WHAT IS REQUIRED » Go through the records below and report each line with "SEED" in it.
····················
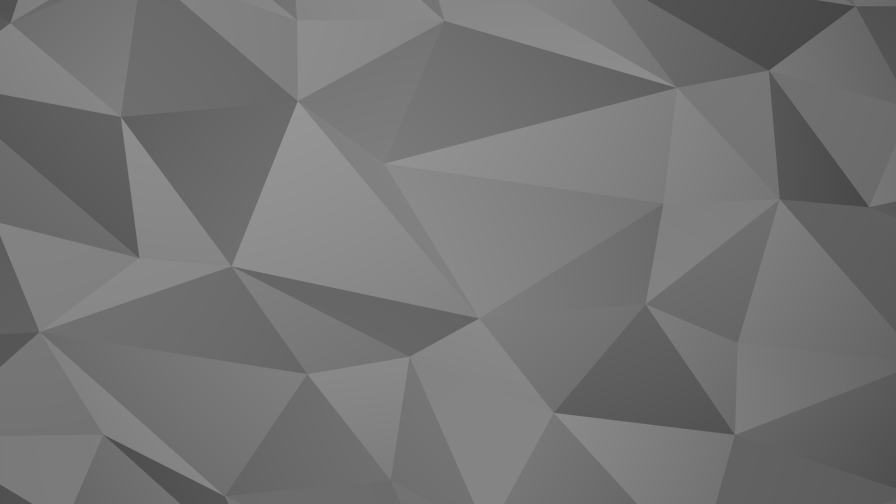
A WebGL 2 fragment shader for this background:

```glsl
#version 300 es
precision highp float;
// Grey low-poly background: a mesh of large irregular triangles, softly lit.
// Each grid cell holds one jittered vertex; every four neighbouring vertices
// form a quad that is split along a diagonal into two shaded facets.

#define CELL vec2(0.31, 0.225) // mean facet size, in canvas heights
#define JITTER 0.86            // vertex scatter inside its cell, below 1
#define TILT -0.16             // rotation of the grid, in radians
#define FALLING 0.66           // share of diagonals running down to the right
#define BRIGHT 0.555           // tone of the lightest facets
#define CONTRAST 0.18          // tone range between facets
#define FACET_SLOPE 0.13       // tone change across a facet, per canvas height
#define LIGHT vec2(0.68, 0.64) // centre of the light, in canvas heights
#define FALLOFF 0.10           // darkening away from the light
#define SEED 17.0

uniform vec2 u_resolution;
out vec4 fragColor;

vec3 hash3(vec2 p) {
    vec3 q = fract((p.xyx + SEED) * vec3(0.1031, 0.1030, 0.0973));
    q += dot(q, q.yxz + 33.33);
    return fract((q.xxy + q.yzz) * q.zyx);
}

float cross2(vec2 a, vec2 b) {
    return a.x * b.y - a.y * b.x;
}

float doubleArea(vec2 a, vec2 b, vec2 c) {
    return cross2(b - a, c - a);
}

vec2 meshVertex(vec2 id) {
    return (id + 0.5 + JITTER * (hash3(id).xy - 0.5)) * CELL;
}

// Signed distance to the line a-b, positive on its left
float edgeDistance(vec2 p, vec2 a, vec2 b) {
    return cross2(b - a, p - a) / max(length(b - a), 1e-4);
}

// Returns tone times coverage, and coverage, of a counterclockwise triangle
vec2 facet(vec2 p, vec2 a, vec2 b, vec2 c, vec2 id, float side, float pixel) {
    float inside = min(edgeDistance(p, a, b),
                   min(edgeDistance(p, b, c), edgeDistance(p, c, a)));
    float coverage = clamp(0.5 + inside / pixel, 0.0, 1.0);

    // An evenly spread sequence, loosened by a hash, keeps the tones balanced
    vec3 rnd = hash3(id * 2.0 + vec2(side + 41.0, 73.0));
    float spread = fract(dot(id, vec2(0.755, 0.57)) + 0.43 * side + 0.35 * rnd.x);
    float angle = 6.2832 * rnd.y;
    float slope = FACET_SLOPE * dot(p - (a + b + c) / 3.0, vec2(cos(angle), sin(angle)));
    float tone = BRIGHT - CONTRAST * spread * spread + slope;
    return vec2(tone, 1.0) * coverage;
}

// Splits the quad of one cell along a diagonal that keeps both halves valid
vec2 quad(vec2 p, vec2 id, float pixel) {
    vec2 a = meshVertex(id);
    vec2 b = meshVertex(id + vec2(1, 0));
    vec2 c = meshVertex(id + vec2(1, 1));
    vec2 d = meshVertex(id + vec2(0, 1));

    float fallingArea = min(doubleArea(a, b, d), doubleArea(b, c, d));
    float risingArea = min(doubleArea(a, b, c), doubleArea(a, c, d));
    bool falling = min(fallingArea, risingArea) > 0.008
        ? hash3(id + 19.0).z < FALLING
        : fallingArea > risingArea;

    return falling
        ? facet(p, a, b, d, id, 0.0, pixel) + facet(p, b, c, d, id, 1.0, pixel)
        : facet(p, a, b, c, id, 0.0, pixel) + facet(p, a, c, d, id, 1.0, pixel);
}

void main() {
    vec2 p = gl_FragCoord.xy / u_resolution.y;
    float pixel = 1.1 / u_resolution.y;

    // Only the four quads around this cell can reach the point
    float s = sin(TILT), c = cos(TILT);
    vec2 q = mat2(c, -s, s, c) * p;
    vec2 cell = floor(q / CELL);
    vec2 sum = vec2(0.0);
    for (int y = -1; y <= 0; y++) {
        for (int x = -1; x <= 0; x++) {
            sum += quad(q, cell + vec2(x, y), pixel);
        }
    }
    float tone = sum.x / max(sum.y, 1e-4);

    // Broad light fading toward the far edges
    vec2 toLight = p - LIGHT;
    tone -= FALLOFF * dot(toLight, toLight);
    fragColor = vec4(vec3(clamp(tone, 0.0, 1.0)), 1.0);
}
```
····················
ANSWER TO THE PROBLEM »
#define SEED 17.0
    vec3 q = fract((p.xyx + SEED) * vec3(0.1031, 0.1030, 0.0973));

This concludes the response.